Emergency response is a continuous process of planning, training, exercising, and evaluating.

After an event or an incident, CDC assesses what worked well, what could be improved, and prepares after action reports and improvement plans. Included in these reports are assessments of how well the response operations met objectives, recommendations for correcting gaps or weaknesses, and plans for improving response operations. ORR manages development of these reports.

Fast Facts
  • The CDC EOC is staffed 24 hours a day, 7 days a week, 365 days a year.
  • The 24,000-square-foot facility seats up to 230 people at a time.
  • The IMS has been activated continuously since December 2011, and, for the first time in its history, was activated for four concurrent public health emergencies in February and March 2016.
  • Between September 2001 and March 2020, CDC activated its IMS for more than 60 responses.
  • Approximately 4,000 CDC staff directly participated in the 2014 Ebola outbreak response, making it the largest response in CDC’s history.
  • Clinicians, state, and local health agencies, and the general public report potential public health threats to CDC through the EOC.
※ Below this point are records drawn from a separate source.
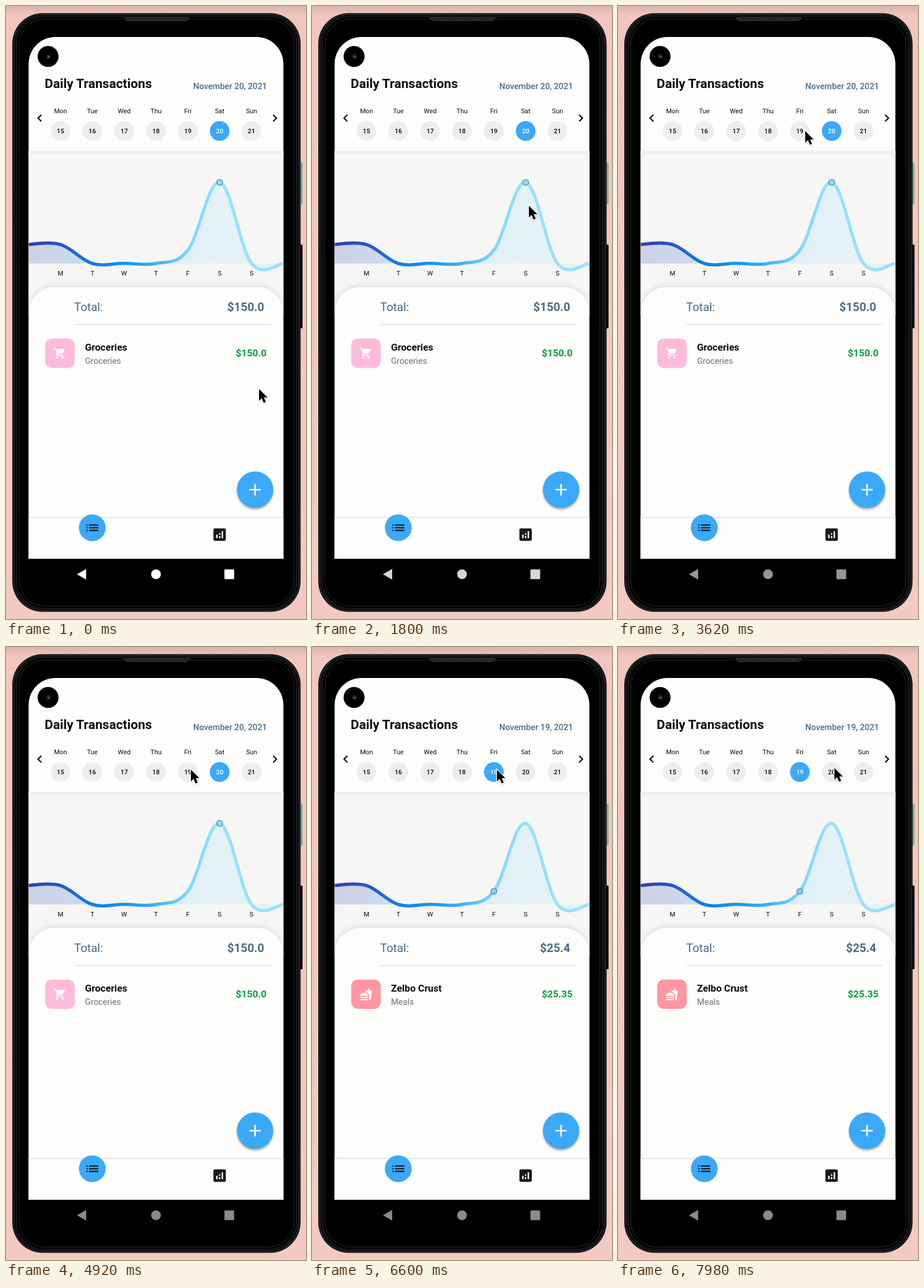
Write an HTML page that moves like this. It is 524 by 1069 pixels and loops after 8 s.

```html
<!DOCTYPE html>
<html lang="en">
<head>
<meta charset="utf-8">
<title>Daily Transactions</title>
<style>
  html, body { margin: 0; width: 100%; height: 100%; overflow: hidden; background: #f1c8bf; }
  svg { display: block; width: 524px; height: 1069px; }
  text { font-family: Roboto, Arial, sans-serif; fill: #0c0c0c; }
  .mid { text-anchor: middle; }
  .end { text-anchor: end; }
  .med { font-weight: 500; }
  .bold { font-weight: 700; }
  .small { font-size: 11.35px; }
  .body { font-size: 14.75px; }
  .item { font-size: 17px; }
  .total { font-size: 20.4px; }
  .slate { fill: #4b6e84; }
</style>
</head>
<body>
<svg viewBox="0 0 524 1069">
  <defs>
    <linearGradient id="wall" x2="0" y2="1">
      <stop offset="0" stop-color="#dab5ad"/>
      <stop offset=".016" stop-color="#f0c6bd"/>
      <stop offset="1" stop-color="#f2cac2"/>
    </linearGradient>
    <linearGradient id="line" gradientUnits="userSpaceOnUse" x1="39.6" x2="484.4">
      <stop offset="0" stop-color="#2b3fb0"/>
      <stop offset=".12" stop-color="#2a54c4"/>
      <stop offset=".25" stop-color="#0f80dd"/>
      <stop offset=".37" stop-color="#1193f7"/>
      <stop offset=".5" stop-color="#3cb0fb"/>
      <stop offset=".63" stop-color="#82d8fd"/>
      <stop offset=".75" stop-color="#98e1fd"/>
      <stop offset="1" stop-color="#98e1fd"/>
    </linearGradient>
    <clipPath id="screen">
      <path d="M39.5 964V101a47 47 0 0 1 47-47h351a47 47 0 0 1 47 47V964z"/>
    </clipPath>
    <filter id="soft" x="-20%" y="-20%" width="140%" height="140%">
      <feGaussianBlur stdDeviation="5"/>
    </filter>
    <filter id="near" x="-30%" y="-30%" width="160%" height="160%">
      <feGaussianBlur stdDeviation="2"/>
    </filter>
  </defs>

  <rect width="524" height="1069" fill="url(#wall)"/>

  <!-- phone -->
  <rect x="512" y="273" width="6" height="73" rx="1.5" fill="#82ad95"/>
  <rect x="512" y="416" width="6" height="146" rx="1.5" fill="#101114"/>
  <rect x="11" y="12.5" width="503.5" height="1044" rx="53" fill="#08090b"/>
  <rect x="13.5" y="14.5" width="498.5" height="1040" rx="51" fill="none" stroke="#24262c" stroke-width="2"/>
  <rect x="18" y="18" width="489.5" height="1033" rx="48" fill="#000" stroke="#15161a" stroke-width="3"/>
  <rect x="22.5" y="22.5" width="480.5" height="1024" rx="45" fill="#000" stroke="#292b31" stroke-width="1"/>
  <path d="M206 20.5h114l-4 5h-106z" fill="#17181b" stroke="#45464a" stroke-width="1"/>
  <path d="M212 23h102" stroke="#36373a" stroke-width="2" stroke-dasharray="2 2"/>

  <g clip-path="url(#screen)">
    <rect x="39" y="54" width="446" height="911" fill="#fdfdfc"/>
    <rect x="39" y="253" width="446" height="285" fill="#f6f6f5"/>
    <rect x="39" y="252.5" width="446" height="5" fill="#efefef"/>
    <path id="area" fill="url(#line)" opacity=".2"/>
    <path id="curve" fill="none" stroke="url(#line)" stroke-width="5.6"/>
    <circle id="dot" r="5.2" stroke="#4a7687" stroke-width="1.1"/>
    <rect x="39.5" y="487" width="445" height="500" rx="45.4" fill="#000" opacity=".09" filter="url(#soft)"/>
    <rect x="39.5" y="490" width="445" height="520" rx="45.4" fill="#fdfdfc"/>
    <rect x="39" y="890.5" width="446" height="3" fill="#ebebeb"/>
    <rect x="39" y="893.5" width="446" height="72" fill="#fdfdfc"/>
  </g>

  <circle cx="73.5" cy="88" r="18.3"/>
  <circle cx="74" cy="88" r="4.3" fill="#2d1a1c"/>
  <circle cx="74.5" cy="88.5" r="1.6" fill="#8b5558"/>

  <!-- header -->
  <text x="67.5" y="143.3" class="bold" font-size="22.6">Daily Transactions</text>
  <text id="date" x="456" y="144.5" class="end med body slate"></text>
  <path id="prev" transform="translate(45.6 182.3) scale(1.1)" d="M15.41 7.41 14 6l-6 6 6 6 1.41-1.41L10.83 12z"/>
  <path transform="translate(482.8 182.3) scale(-1.1 1.1)" d="M15.41 7.41 14 6l-6 6 6 6 1.41-1.41L10.83 12z"/>
  <g id="week"></g>

  <!-- list -->
  <text x="119" y="532" class="total slate">Total:</text>
  <text id="total" x="451" y="532" class="end bold total slate"></text>
  <path d="M119 555.5H462.5" stroke="#dedede" stroke-width="1.4"/>
  <rect id="tile" x="68.5" y="580" width="51.5" height="51" rx="11.5"/>
  <path id="icon" transform="translate(82.7 594.2) scale(.946)" fill="#fff"/>
  <text id="name" x="138" y="601" class="bold item"></text>
  <text id="kind" x="138" y="623.7" class="body" style="fill:#707070"></text>
  <text id="cost" x="455" y="611.3" class="end bold item" style="fill:#0ca03f"></text>

  <!-- add button and tabs -->
  <circle cx="435" cy="846.5" r="31" opacity=".38" filter="url(#near)"/>
  <circle cx="435" cy="843.5" r="31.8" fill="#3ba9f8"/>
  <path d="M425 843.5h20m-10-10v20" stroke="#fff" stroke-width="2.7"/>
  <circle cx="150.7" cy="909.8" r="23.4" fill="#3ba9f8"/>
  <path transform="translate(136.7 895.8) scale(1.17)" fill="#14202a"
    d="M3 13h2v-2H3zm0 4h2v-2H3zm0-8h2V7H3zm4 4h14v-2H7zm0 4h14v-2H7zM7 7v2h14V7z"/>
  <g transform="translate(358.7 907.5) scale(1.2)">
    <rect x="3" y="3" width="18" height="18" rx="2" fill="#1b1b1b"/>
    <path d="M7 12h2v5H7zm8-5h2v10h-2zm-4 7h2v3h-2zm0-4h2v2h-2z" fill="#fff"/>
  </g>

  <!-- system keys -->
  <g id="keys">
    <path d="M124 991l16-9.2v18.4z"/>
    <circle cx="262" cy="991" r="8.5"/>
    <rect x="381.5" y="982.5" width="17" height="17" rx="1.5"/>
  </g>

  <g id="cursor">
    <path d="M0 0v20.5l4.7-4.4 3.4 8 3.8-1.6-3.4-7.8h6.3z" transform="translate(1 2)" opacity=".3" filter="url(#near)"/>
    <path d="M0 0v20.5l4.7-4.4 3.4 8 3.8-1.6-3.4-7.8h6.3z" stroke="#fff" stroke-width="2.4" paint-order="stroke"/>
  </g>
</svg>

<script>
const LOOP = 8000, PICK = 5400;
const LEFT = 39.6, STEP = 55.6, BASE = 449;
const BLUE = '#3ba9f8';
const $ = id => document.getElementById(id);
const dayX = i => LEFT + STEP * (i + 1);

const CART = 'M7 18c-1.1 0-1.99.9-1.99 2S5.9 22 7 22s2-.9 2-2-.9-2-2-2zM1 2v2h2l3.6 7.59-1.35 2.45c-.16.28-.25.61-.25.96 0 1.1.9 2 2 2h12v-2H7.42c-.14 0-.25-.11-.25-.25l.03-.12.9-1.63h7.45c.75 0 1.41-.41 1.75-1.03l3.58-6.49c.08-.14.12-.31.12-.48 0-.55-.45-1-1-1H5.21l-.94-2zm16 16c-1.1 0-1.99.9-1.99 2s.89 2 1.99 2 2-.9 2-2-.9-2-2-2z';
const MEAL = 'M18.06 22.99h1.66c.84 0 1.53-.64 1.63-1.46L23 5.05h-5V1h-1.97v4.05h-4.97l.3 2.34c1.71.47 3.31 1.32 4.27 2.26 1.44 1.42 2.43 2.89 2.43 5.29zM1 21.99V21h15.03v.99c0 .55-.45 1-1.01 1H2.01c-.56 0-1.01-.45-1.01-1zM16.03 14.99c0-8-15.03-8-15.03 0zM1.02 17h15v2h-15z';

const SATURDAY = { day: 5, total: '$150.0', cost: '$150.0', name: 'Groceries', kind: 'Groceries',
  icon: CART, tile: '#fdbbdb', dot: '#92dbf8' };
const FRIDAY = { day: 4, total: '$25.4', cost: '$25.35', name: 'Zelbo Crust', kind: 'Meals',
  icon: MEAL, tile: '#fe979f', dot: '#7fcff6' };

// [time, x, y] of the pointer tip
const POINTER = [[0, 442, 668], [1000, 442, 668], [2150, 361, 258], [2450, 361, 258],
  [3620, 327, 218], [3900, 323, 214], [6800, 323, 214], [7850, 378, 211], [LOOP, 378, 211]];
// [time, grey level] of the system keys
const DIM = [[0, 255], [960, 246], [2400, 193], [3620, 151], [4600, 138], [LOOP, 138]];

function sample(table, t, ease = p => p) {
  const i = Math.max(1, table.findIndex(row => row[0] >= t));
  const a = table[i - 1], b = table[i];
  const p = ease((t - a[0]) / (b[0] - a[0]));
  return a.slice(1).map((v, k) => v + (b[k + 1] - v) * p);
}
const smooth = p => p * p * (3 - 2 * p);

function add(parent, tag, attrs, text = '') {
  const el = document.createElementNS('http://www.w3.org/2000/svg', tag);
  for (const k in attrs) el.setAttribute(k, attrs[k]);
  el.textContent = text;
  return parent.appendChild(el);
}

// Smoothed line through one value per day, padded at both edges
const levels = [416, 416, BASE, 448.7, BASE, 426, 307.5, BASE, BASE];
function curvePath() {
  const pts = levels.map((y, i) => [LEFT + STEP * i, y]);
  let d = 'M' + pts[0], pull = [0, 0];
  for (let i = 1; i < pts.length; i++) {
    const prev = pts[i - 1], cur = pts[i], next = pts[i + 1] || cur;
    const nextPull = [0, 1].map(k => (next[k] - prev[k]) / 2 * 0.35);
    d += `C${prev[0] + pull[0]} ${prev[1] + pull[1]} ${cur[0] - nextPull[0]} ${cur[1] - nextPull[1]} ${cur}`;
    pull = nextPull;
  }
  return d;
}
const path = curvePath();
$('curve').setAttribute('d', path);
$('area').setAttribute('d', `${path}V${BASE}H${LEFT}z`);

const days = ['Mon', 'Tue', 'Wed', 'Thu', 'Fri', 'Sat', 'Sun'].map((label, i) => {
  const x = dayX(i), week = $('week');
  add(week, 'text', { x, y: 186.6, class: 'mid small' }, label);
  add(week, 'text', { x, y: 469.6, class: 'mid small' }, label[0]);
  return {
    disc: add(week, 'circle', { cx: x, cy: 218, r: 17.2 }),
    num: add(week, 'text', { x, y: 221.8, class: 'mid med small' }, 15 + i)
  };
});

let shown;
function select(item) {
  if (item === shown) return;
  shown = item;
  days.forEach(({ disc, num }, i) => {
    const on = i === item.day;
    disc.setAttribute('fill', on ? BLUE : '#eeeeed');
    num.style.fill = on ? '#fff' : '#0c0c0c';
  });
  $('date').textContent = `November ${15 + item.day}, 2021`;
  for (const id of ['total', 'cost', 'name', 'kind']) $(id).textContent = item[id];
  $('icon').setAttribute('d', item.icon);
  $('tile').setAttribute('fill', item.tile);
  $('dot').setAttribute('fill', item.dot);
  $('dot').setAttribute('cx', dayX(item.day));
  $('dot').setAttribute('cy', levels[item.day + 1]);
}

function draw(t) {
  select(t < PICK ? SATURDAY : FRIDAY);
  const [grey] = sample(DIM, t);
  $('keys').setAttribute('fill', `rgb(${grey},${grey},${grey})`);
  $('cursor').setAttribute('transform', `translate(${sample(POINTER, t, smooth)})`);
}

const start = performance.now();
function tick() {
  draw((performance.now() - start) % LOOP);
  requestAnimationFrame(tick);
}
tick();
</script>
</body>
</html>
```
  • The Joint Information Center in the EOC coordinates risk communication strategy to develop messages that are timely, accurate, consistent, and actionable.
  • In 2018, CDC was reaccredited by the Emergency Management Accreditation Program for excellence in emergency management. Five years after initial accreditation, the agency remains the first federal public health organization to attain full accreditation.